> **Task objective**: Copy the data exactly. Images are the one exception.

> **Items listed in a dataset**:
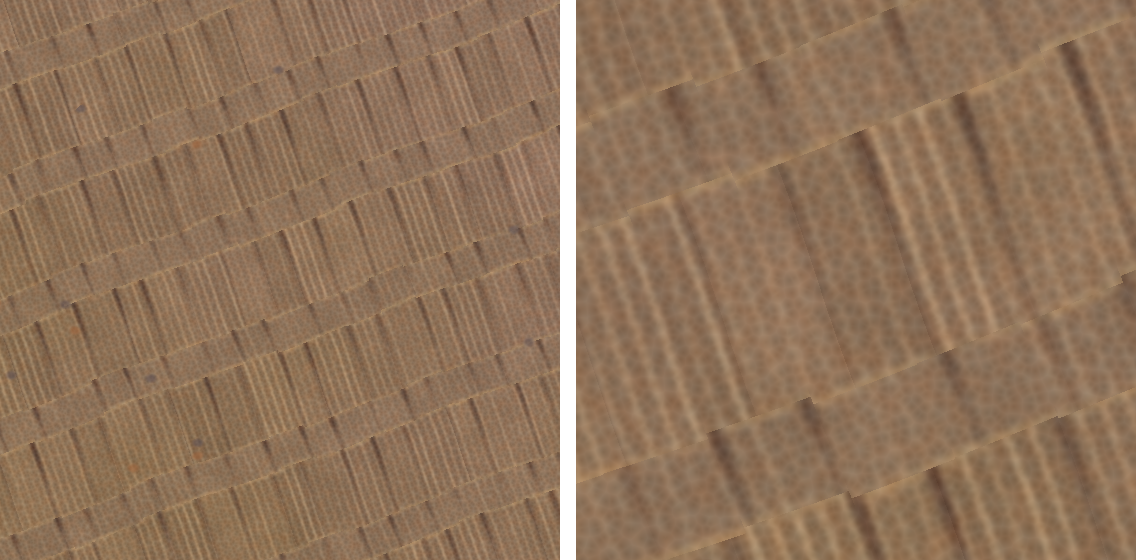
Left: the whole. Right: its middle third, enlarged.
Write a Shadertoy shader that draws this texture.

```glsl
const float TAU = 6.28319;
const float TILT = 0.354;          // radians, rows rise to the right
const float ROW_PITCH = 0.2015;    // one wide and one narrow band
const float ROW_START = 0.2394;
const float WIDE_SHARE = 0.70;
const float TILE_WIDTH = 0.066;
const float RIBS_PER_TILE = 4.5;

const vec3 WARM_BROWN = vec3(0.555, 0.445, 0.318);
const vec3 ROSE_BROWN = vec3(0.578, 0.457, 0.378);
const vec3 RIB_LIGHT = vec3(0.145, 0.140, 0.115);
const vec3 SEAM_TAN = vec3(0.690, 0.560, 0.405);
const vec3 GAP_DARK = vec3(0.335, 0.235, 0.190);
const vec3 STAIN_GREY = vec3(0.33, 0.29, 0.32);
const vec3 STAIN_RUST = vec3(0.65, 0.39, 0.22);

float hash(vec2 p) {
    vec3 q = fract(p.xyx * 0.1031);
    q += dot(q, q.yzx + 33.33);
    return fract((q.x + q.y) * q.z);
}

// x: distance to the nearest feature point, y: random value of its cell
vec2 cellular(vec2 p) {
    vec2 cell = floor(p);
    vec2 nearest = vec2(9.0, 0.0);
    for (int j = -1; j <= 1; j++)
    for (int i = -1; i <= 1; i++) {
        vec2 c = cell + vec2(i, j);
        vec2 point = c + vec2(hash(c + 11.3), hash(c + 47.7));
        float d = distance(p, point);
        if (d < nearest.x) nearest = vec2(d, hash(c + 83.1));
    }
    return nearest;
}

float layeredSines(vec2 p) {
    float sum = 0.0, amplitude = 0.5;
    for (int i = 0; i < 4; i++) {
        sum += amplitude * sin(p.x + 1.7 * sin(p.y + float(i)));
        p = mat2(1.2, 1.5, -1.5, 1.2) * p + 2.3;
        amplitude *= 0.55;
    }
    return sum;
}

float line(float d, float halfWidth) {
    return 1.0 - smoothstep(0.0, halfWidth, abs(d));
}

// Thin raised ribs, each with its own brightness
float ribs(float x, float tileSeed) {
    float s = x * RIBS_PER_TILE + 0.5 * tileSeed;
    float ridge = 0.5 + 0.5 * cos(TAU * s);
    return ridge * ridge * mix(0.35, 1.0, hash(vec2(floor(s + 0.5), 100.0 * tileSeed)));
}

// p.x runs along the rows, p.y across them
vec3 tiles(vec2 p, vec3 base) {
    float x = p.x / TILE_WIDTH + 40.0;
    float step = 0.035 * (hash(vec2(floor(x), 5.0)) - 0.5);
    float y = (p.y - ROW_START) / ROW_PITCH + step + 0.015 * sin(x * 0.8);
    float row = floor(y) + 20.0;
    float f = fract(y);

    // Position inside the wide or narrow band, 0 at its upper edge
    bool narrow = f > WIDE_SHARE;
    float depth = narrow ? (1.0 - f) / (1.0 - WIDE_SHARE) : 1.0 - f / WIDE_SHARE;
    float band = 2.0 * row + (narrow ? 1.0 : 0.0);

    // Irregular gaps divide the band into tiles
    float shifted = x + hash(vec2(band, 3.0));
    float k = floor(shifted + 0.5);
    float d = shifted - k - 0.4 * (hash(vec2(k, band)) - 0.5);
    float tile = d > 0.0 ? k : k - 1.0;
    float seed = hash(vec2(tile, band + 60.0));

    vec3 color = base * (1.0 + 0.07 * (seed - 0.5));
    if (narrow) color = mix(color, vec3(0.55, 0.445, 0.36), 0.45);
    float ribStrength = (narrow ? 0.5 : 1.0) * mix(0.45, 1.0, hash(vec2(tile, band + 9.0)));
    color += RIB_LIGHT * ribStrength * (ribs(shifted, seed) - 0.25);

    // Pale seams along both band edges
    float upper = line(f - WIDE_SHARE, 0.040);
    float lower = line(min(f, 1.0 - f), 0.036);
    float seamId = band + (narrow == (depth < 0.5) ? 1.0 : 0.0);
    float wear = 0.55 + 0.35 * sin(x * 2.3 + seamId * 4.0);
    color = mix(color, SEAM_TAN, wear * max(0.80 * upper, 0.62 * lower));

    // Dark gaps, deepest below the upper edge
    float gapStrength = mix(0.25, 0.85, hash(vec2(k, band + 31.0)));
    float fade = mix(1.0, 0.35, smoothstep(0.05, 0.7, depth));
    return mix(color, GAP_DARK, gapStrength * fade * line(d, mix(0.14, 0.09, depth)));
}

void mainImage(out vec4 fragColor, in vec2 fragCoord) {
    vec2 uv = fragCoord / iResolution.y;
    float c = cos(TILT), s = sin(TILT);
    vec2 p = vec2(c * uv.x + s * uv.y, c * uv.y - s * uv.x);
    p.x += 0.0012 * sin(p.y * 31.0);

    // Broad drift from warm at lower left to rose at upper right
    float drift = 0.5 + 0.45 * (uv.x + uv.y - 1.0) + 0.22 * layeredSines(uv * 9.0);
    vec3 color = tiles(p, mix(WARM_BROWN, ROSE_BROWN, clamp(drift, 0.0, 1.0)));

    // Fine mottling in brightness and tint
    float grain = cellular(uv * 150.0).x - 0.45;
    float tint = cellular(uv * 75.0 + 19.0).x - 0.45;
    color += 0.075 * grain + tint * vec3(0.035, -0.012, -0.035);
    color *= 1.0 + 0.035 * layeredSines(uv * 42.0);

    // Rare small stains
    vec2 spot = cellular(uv * vec2(20.0, 26.0) + 7.0);
    float stain = step(0.975, spot.y) * (1.0 - smoothstep(0.08, 0.28, spot.x));
    color = mix(color, spot.y > 0.988 ? STAIN_GREY : STAIN_RUST, 0.5 * stain);

    fragColor = vec4(clamp(color, 0.0, 1.0), 1.0);
}
```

> **Solution to the exercise**:
Left: the whole. Right: its middle third, enlarged.
Write a Shadertoy shader that draws this texture.

```glsl
const float TAU = 6.28319;
const float TILT = 0.354;          // radians, rows rise to the right
const float ROW_PITCH = 0.2015;    // one wide and one narrow band
const float ROW_START = 0.2394;
const float WIDE_SHARE = 0.70;
const float TILE_WIDTH = 0.066;
const float RIBS_PER_TILE = 4.5;

const vec3 WARM_BROWN = vec3(0.555, 0.445, 0.318);
const vec3 ROSE_BROWN = vec3(0.578, 0.457, 0.378);
const vec3 RIB_LIGHT = vec3(0.145, 0.140, 0.115);
const vec3 SEAM_TAN = vec3(0.690, 0.560, 0.405);
const vec3 GAP_DARK = vec3(0.335, 0.235, 0.190);
const vec3 STAIN_GREY = vec3(0.33, 0.29, 0.32);
const vec3 STAIN_RUST = vec3(0.65, 0.39, 0.22);

float hash(vec2 p) {
    vec3 q = fract(p.xyx * 0.1031);
    q += dot(q, q.yzx + 33.33);
    return fract((q.x + q.y) * q.z);
}

// x: distance to the nearest feature point, y: random value of its cell
vec2 cellular(vec2 p) {
    vec2 cell = floor(p);
    vec2 nearest = vec2(9.0, 0.0);
    for (int j = -1; j <= 1; j++)
    for (int i = -1; i <= 1; i++) {
        vec2 c = cell + vec2(i, j);
        vec2 point = c + vec2(hash(c + 11.3), hash(c + 47.7));
        float d = distance(p, point);
        if (d < nearest.x) nearest = vec2(d, hash(c + 83.1));
    }
    return nearest;
}

float layeredSines(vec2 p) {
    float sum = 0.0, amplitude = 0.5;
    for (int i = 0; i < 4; i++) {
        sum += amplitude * sin(p.x + 1.7 * sin(p.y + float(i)));
        p = mat2(1.2, 1.5, -1.5, 1.2) * p + 2.3;
        amplitude *= 0.55;
    }
    return sum;
}

float line(float d, float halfWidth) {
    return 1.0 - smoothstep(0.0, halfWidth, abs(d));
}

// Thin raised ribs, each with its own brightness
float ribs(float x, float tileSeed) {
    float s = x * RIBS_PER_TILE + 0.5 * tileSeed;
    float ridge = 0.5 + 0.5 * cos(TAU * s);
    return ridge * ridge * mix(0.35, 1.0, hash(vec2(floor(s + 0.5), 100.0 * tileSeed)));
}

// p.x runs along the rows, p.y across them
vec3 tiles(vec2 p, vec3 base) {
    float x = p.x / TILE_WIDTH + 40.0;
    float step = 0.035 * (hash(vec2(floor(x), 5.0)) - 0.5);
    float y = (p.y - ROW_START) / ROW_PITCH + step + 0.015 * sin(x * 0.8);
    float row = floor(y) + 20.0;
    float f = fract(y);

    // Position inside the wide or narrow band, 0 at its upper edge
    bool narrow = f > WIDE_SHARE;
    float depth = narrow ? (1.0 - f) / (1.0 - WIDE_SHARE) : 1.0 - f / WIDE_SHARE;
    float band = 2.0 * row + (narrow ? 1.0 : 0.0);

    // Irregular gaps divide the band into tiles
    float shifted = x + hash(vec2(band, 3.0));
    float k = floor(shifted + 0.5);
    float d = shifted - k - 0.4 * (hash(vec2(k, band)) - 0.5);
    float tile = d > 0.0 ? k : k - 1.0;
    float seed = hash(vec2(tile, band + 60.0));

    vec3 color = base * (1.0 + 0.07 * (seed - 0.5));
    if (narrow) color = mix(color, vec3(0.55, 0.445, 0.36), 0.45);
    float ribStrength = (narrow ? 0.5 : 1.0) * mix(0.45, 1.0, hash(vec2(tile, band + 9.0)));
    color += RIB_LIGHT * ribStrength * (ribs(shifted, seed) - 0.25);

    // Pale seams along both band edges
    float upper = line(f - WIDE_SHARE, 0.040);
    float lower = line(min(f, 1.0 - f), 0.036);
    float seamId = band + (narrow == (depth < 0.5) ? 1.0 : 0.0);
    float wear = 0.55 + 0.35 * sin(x * 2.3 + seamId * 4.0);
    color = mix(color, SEAM_TAN, wear * max(0.80 * upper, 0.62 * lower));

    // Dark gaps, deepest below the upper edge
    float gapStrength = mix(0.25, 0.85, hash(vec2(k, band + 31.0)));
    float fade = mix(1.0, 0.35, smoothstep(0.05, 0.7, depth));
    return mix(color, GAP_DARK, gapStrength * fade * line(d, mix(0.14, 0.09, depth)));
}

void mainImage(out vec4 fragColor, in vec2 fragCoord) {
    vec2 uv = fragCoord / iResolution.y;
    float c = cos(TILT), s = sin(TILT);
    vec2 p = vec2(c * uv.x + s * uv.y, c * uv.y - s * uv.x);
    p.x += 0.0012 * sin(p.y * 31.0);

    // Broad drift from warm at lower left to rose at upper right
    float drift = 0.5 + 0.45 * (uv.x + uv.y - 1.0) + 0.22 * layeredSines(uv * 9.0);
    vec3 color = tiles(p, mix(WARM_BROWN, ROSE_BROWN, clamp(drift, 0.0, 1.0)));

    // Fine mottling in brightness and tint
    float grain = cellular(uv * 150.0).x - 0.45;
    float tint = cellular(uv * 75.0 + 19.0).x - 0.45;
    color += 0.075 * grain + tint * vec3(0.035, -0.012, -0.035);
    color *= 1.0 + 0.035 * layeredSines(uv * 42.0);

    // Rare small stains
    vec2 spot = cellular(uv * vec2(20.0, 26.0) + 7.0);
    float stain = step(0.975, spot.y) * (1.0 - smoothstep(0.08, 0.28, spot.x));
    color = mix(color, spot.y > 0.988 ? STAIN_GREY : STAIN_RUST, 0.5 * stain);

    fragColor = vec4(clamp(color, 0.0, 1.0), 1.0);
}
```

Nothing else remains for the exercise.